[Data entries]
☆ ☆ ☆ ☆ ☆ ☆ ☆
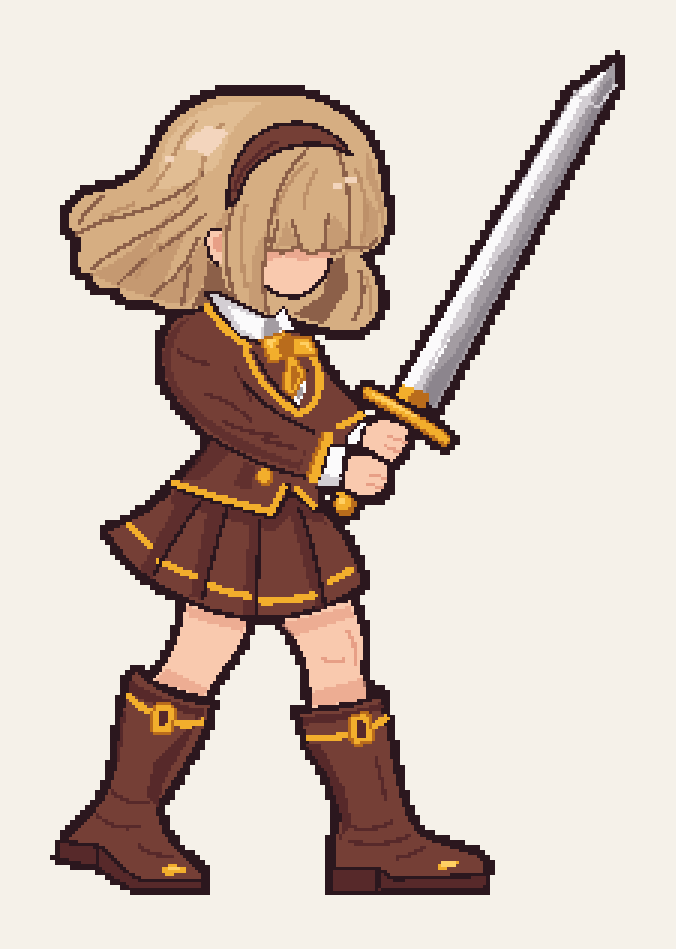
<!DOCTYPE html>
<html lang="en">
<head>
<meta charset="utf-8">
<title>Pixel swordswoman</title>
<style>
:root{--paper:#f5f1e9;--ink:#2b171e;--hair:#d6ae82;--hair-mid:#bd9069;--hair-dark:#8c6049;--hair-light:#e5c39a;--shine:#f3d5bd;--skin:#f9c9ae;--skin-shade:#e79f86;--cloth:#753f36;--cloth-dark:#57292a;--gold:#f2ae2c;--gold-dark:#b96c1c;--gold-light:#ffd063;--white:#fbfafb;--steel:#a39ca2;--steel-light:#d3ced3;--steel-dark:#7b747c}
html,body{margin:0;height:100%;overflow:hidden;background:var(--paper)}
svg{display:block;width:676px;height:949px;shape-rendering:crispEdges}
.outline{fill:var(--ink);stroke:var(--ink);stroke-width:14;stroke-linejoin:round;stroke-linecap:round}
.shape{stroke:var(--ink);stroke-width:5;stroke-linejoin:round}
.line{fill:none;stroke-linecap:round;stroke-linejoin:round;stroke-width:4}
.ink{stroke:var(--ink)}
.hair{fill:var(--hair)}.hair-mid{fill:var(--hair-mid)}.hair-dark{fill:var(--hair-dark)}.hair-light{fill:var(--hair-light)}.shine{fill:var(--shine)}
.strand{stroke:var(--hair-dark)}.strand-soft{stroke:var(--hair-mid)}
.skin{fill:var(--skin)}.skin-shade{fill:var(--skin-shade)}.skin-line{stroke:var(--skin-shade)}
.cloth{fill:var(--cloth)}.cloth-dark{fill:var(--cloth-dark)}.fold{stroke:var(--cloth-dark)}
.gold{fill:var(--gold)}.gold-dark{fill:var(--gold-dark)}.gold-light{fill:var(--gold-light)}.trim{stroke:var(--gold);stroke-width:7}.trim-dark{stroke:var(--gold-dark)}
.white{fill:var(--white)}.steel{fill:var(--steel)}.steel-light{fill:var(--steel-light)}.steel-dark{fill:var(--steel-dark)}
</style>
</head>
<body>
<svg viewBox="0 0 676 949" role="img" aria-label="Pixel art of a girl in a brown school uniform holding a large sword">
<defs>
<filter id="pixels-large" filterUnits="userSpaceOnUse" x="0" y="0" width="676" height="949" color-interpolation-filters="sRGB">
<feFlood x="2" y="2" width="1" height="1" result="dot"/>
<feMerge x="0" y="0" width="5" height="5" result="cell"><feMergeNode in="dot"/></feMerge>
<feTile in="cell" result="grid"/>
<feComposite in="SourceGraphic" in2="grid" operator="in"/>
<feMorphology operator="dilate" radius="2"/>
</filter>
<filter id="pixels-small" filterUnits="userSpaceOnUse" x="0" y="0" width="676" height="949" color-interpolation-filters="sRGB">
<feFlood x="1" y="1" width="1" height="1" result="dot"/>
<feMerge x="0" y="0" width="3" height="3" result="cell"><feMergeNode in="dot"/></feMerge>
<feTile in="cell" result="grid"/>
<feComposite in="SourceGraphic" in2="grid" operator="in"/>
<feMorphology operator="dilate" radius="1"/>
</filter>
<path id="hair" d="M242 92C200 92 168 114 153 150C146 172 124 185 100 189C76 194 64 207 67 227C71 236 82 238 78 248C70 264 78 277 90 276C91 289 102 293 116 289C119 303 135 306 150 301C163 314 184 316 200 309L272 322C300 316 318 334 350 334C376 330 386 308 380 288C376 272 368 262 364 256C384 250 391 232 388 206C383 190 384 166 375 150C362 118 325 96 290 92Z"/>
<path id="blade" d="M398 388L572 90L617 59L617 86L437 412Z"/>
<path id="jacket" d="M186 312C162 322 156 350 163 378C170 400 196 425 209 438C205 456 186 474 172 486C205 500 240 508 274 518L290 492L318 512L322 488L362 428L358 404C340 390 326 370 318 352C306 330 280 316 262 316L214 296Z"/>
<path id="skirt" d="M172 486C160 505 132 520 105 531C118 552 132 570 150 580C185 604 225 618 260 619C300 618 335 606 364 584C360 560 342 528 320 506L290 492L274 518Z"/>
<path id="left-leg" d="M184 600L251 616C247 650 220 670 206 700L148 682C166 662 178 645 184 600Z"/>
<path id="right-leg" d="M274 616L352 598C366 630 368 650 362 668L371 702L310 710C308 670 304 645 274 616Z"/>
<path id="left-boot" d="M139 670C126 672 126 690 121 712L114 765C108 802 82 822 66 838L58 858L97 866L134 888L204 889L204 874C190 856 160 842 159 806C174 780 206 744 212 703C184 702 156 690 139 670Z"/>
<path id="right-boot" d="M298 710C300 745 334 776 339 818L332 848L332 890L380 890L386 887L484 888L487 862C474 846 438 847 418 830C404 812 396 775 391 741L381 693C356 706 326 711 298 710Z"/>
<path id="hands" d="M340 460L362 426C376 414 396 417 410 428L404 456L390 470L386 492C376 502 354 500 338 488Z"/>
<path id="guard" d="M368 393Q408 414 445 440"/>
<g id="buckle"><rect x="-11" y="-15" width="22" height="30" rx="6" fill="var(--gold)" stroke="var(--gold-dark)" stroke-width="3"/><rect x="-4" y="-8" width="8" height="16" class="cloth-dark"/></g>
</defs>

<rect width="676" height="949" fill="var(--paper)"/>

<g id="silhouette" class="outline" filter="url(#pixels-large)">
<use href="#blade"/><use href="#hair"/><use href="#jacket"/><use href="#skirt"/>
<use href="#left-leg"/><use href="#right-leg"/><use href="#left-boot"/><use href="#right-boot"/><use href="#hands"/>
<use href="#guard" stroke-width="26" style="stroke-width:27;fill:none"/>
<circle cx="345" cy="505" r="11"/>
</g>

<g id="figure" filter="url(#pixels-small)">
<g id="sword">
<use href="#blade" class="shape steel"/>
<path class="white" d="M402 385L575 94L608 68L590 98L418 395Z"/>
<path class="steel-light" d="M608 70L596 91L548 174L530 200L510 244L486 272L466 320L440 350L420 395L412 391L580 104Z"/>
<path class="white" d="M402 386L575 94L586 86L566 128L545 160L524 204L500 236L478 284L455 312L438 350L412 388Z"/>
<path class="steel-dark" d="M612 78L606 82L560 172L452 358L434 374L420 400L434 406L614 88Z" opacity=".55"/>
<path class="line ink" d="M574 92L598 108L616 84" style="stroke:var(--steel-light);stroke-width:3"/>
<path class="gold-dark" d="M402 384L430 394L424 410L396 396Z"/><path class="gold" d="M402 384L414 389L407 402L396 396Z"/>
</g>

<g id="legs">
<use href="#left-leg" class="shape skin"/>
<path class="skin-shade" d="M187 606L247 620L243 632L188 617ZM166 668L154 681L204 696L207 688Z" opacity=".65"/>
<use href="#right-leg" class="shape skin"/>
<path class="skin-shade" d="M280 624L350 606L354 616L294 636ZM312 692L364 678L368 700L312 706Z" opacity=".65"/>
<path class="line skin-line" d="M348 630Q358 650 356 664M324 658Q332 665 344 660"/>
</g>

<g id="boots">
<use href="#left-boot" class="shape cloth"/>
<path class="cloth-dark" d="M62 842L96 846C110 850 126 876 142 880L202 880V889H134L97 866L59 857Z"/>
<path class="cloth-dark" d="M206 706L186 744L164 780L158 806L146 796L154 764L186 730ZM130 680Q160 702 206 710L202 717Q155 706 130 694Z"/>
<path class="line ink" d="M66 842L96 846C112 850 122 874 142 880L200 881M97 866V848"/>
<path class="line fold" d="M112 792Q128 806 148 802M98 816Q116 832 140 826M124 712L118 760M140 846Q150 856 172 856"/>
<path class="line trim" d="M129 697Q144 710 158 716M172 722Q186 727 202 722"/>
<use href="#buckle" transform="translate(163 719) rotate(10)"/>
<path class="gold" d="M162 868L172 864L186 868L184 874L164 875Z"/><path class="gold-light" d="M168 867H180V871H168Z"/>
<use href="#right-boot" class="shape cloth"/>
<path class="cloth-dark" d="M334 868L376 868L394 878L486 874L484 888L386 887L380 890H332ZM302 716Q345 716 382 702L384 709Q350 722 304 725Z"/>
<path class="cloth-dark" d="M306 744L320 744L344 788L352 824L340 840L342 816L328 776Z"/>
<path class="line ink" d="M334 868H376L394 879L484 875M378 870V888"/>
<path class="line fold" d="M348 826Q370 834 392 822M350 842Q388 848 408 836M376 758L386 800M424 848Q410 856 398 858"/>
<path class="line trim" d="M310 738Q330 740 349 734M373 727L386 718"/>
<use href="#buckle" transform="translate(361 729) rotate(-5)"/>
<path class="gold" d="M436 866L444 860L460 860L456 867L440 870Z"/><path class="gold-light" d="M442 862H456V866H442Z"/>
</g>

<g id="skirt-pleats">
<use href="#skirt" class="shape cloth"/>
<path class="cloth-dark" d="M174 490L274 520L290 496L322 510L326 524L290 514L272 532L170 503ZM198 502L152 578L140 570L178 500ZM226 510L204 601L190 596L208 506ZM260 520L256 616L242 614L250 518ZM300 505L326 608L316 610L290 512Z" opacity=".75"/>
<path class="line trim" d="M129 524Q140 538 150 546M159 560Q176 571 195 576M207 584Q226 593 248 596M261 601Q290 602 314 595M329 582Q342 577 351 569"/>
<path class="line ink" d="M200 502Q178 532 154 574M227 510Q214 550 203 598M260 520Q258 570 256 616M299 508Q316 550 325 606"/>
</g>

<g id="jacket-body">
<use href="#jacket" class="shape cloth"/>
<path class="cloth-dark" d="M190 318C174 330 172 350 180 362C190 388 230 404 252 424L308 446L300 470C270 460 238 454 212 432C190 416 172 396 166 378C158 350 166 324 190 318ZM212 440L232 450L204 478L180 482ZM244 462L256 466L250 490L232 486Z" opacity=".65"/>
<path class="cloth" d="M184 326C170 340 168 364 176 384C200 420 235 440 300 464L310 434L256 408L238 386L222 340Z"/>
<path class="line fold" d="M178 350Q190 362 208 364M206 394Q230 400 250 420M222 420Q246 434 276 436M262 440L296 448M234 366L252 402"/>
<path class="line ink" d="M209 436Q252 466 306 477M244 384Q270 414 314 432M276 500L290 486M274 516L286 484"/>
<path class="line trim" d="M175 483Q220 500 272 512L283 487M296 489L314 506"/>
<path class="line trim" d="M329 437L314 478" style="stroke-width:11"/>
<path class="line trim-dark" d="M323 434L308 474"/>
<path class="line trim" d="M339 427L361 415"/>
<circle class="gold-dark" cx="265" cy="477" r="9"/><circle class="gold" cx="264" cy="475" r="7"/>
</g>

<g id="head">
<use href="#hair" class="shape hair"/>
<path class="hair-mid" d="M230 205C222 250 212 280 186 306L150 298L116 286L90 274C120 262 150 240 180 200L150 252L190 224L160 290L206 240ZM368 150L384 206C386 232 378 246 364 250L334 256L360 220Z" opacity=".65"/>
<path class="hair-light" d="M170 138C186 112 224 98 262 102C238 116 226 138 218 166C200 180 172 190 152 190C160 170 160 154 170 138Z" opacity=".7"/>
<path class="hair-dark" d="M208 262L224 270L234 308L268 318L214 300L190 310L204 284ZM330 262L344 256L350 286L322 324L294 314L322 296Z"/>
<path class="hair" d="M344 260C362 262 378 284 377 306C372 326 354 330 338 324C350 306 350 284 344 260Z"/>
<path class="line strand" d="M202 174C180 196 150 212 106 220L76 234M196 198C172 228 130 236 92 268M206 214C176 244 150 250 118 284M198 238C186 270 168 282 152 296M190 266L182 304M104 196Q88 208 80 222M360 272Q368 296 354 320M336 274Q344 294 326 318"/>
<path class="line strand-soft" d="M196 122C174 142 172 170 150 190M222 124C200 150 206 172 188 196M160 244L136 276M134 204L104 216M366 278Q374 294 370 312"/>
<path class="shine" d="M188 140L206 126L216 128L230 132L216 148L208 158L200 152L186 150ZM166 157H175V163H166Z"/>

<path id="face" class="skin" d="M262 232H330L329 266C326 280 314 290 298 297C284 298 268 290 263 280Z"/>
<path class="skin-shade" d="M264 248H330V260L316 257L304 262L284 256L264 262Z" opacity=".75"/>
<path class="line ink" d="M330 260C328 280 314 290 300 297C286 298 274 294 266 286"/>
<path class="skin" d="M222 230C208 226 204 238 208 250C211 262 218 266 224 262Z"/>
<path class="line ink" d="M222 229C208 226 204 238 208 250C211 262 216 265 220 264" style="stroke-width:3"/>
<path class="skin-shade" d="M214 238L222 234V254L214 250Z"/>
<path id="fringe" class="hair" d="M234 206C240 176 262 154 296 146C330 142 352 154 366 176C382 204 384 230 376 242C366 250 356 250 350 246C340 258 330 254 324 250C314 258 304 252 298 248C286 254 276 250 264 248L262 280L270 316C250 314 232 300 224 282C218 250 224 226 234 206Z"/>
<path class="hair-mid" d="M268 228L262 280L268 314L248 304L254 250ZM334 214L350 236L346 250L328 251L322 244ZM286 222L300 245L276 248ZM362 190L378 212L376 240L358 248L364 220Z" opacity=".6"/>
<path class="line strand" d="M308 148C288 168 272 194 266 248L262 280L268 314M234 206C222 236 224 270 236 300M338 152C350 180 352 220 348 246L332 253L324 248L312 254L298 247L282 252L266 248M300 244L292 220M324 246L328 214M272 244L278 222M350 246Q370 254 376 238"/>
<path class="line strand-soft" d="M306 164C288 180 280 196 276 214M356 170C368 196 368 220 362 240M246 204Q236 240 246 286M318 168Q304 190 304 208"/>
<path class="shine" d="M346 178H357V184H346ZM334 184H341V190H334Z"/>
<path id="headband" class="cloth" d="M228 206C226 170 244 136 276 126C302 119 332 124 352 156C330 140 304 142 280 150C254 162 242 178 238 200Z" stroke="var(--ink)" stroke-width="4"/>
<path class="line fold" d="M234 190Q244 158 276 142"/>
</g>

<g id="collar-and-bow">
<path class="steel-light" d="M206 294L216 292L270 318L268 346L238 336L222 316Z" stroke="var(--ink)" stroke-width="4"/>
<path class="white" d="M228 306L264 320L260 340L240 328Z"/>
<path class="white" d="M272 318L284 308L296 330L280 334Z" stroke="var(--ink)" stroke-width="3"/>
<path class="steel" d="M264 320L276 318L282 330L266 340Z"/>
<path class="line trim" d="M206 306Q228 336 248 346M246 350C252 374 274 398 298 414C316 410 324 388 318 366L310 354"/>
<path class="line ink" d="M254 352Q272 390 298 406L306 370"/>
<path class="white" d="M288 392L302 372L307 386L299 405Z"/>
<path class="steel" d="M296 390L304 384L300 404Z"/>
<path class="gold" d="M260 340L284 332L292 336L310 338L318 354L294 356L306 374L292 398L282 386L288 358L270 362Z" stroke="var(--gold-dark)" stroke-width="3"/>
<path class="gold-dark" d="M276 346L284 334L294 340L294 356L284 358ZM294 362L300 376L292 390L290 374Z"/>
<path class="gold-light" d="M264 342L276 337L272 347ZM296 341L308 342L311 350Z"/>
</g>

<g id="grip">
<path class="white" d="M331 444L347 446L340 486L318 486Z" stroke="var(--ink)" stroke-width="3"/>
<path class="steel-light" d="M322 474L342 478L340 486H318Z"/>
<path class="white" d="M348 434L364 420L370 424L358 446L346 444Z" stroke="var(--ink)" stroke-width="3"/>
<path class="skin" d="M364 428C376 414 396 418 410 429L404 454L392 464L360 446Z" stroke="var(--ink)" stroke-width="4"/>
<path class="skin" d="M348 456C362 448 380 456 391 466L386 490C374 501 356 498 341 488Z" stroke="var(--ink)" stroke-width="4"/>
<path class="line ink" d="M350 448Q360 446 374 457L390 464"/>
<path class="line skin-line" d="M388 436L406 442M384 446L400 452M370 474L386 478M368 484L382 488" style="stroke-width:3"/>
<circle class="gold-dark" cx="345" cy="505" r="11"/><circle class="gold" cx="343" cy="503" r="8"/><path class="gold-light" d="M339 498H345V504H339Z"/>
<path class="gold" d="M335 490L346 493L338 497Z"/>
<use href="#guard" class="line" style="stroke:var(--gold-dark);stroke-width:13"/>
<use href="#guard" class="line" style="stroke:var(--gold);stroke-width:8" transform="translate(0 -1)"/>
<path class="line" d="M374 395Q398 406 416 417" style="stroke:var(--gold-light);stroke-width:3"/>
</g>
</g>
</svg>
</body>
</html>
☆ ☆ ☆ ☆ ☆ ☆ ☆
_Assignment_. Which lines in the entries above contain "fill"? Pull each of them out.

_Reply_.
.outline{fill:var(--ink);stroke:var(--ink);stroke-width:14;stroke-linejoin:round;stroke-linecap:round}
.line{fill:none;stroke-linecap:round;stroke-linejoin:round;stroke-width:4}
.hair{fill:var(--hair)}.hair-mid{fill:var(--hair-mid)}.hair-dark{fill:var(--hair-dark)}.hair-light{fill:var(--hair-light)}.shine{fill:var(--shine)}
.skin{fill:var(--skin)}.skin-shade{fill:var(--skin-shade)}.skin-line{stroke:var(--skin-shade)}
.cloth{fill:var(--cloth)}.cloth-dark{fill:var(--cloth-dark)}.fold{stroke:var(--cloth-dark)}
.gold{fill:var(--gold)}.gold-dark{fill:var(--gold-dark)}.gold-light{fill:var(--gold-light)}.trim{stroke:var(--gold);stroke-width:7}.trim-dark{stroke:var(--gold-dark)}
.white{fill:var(--white)}.steel{fill:var(--steel)}.steel-light{fill:var(--steel-light)}.steel-dark{fill:var(--steel-dark)}
<g id="buckle"><rect x="-11" y="-15" width="22" height="30" rx="6" fill="var(--gold)" stroke="var(--gold-dark)" stroke-width="3"/><rect x="-4" y="-8" width="8" height="16" class="cloth-dark"/></g>
<rect width="676" height="949" fill="var(--paper)"/>
<use href="#guard" stroke-width="26" style="stroke-width:27;fill:none"/>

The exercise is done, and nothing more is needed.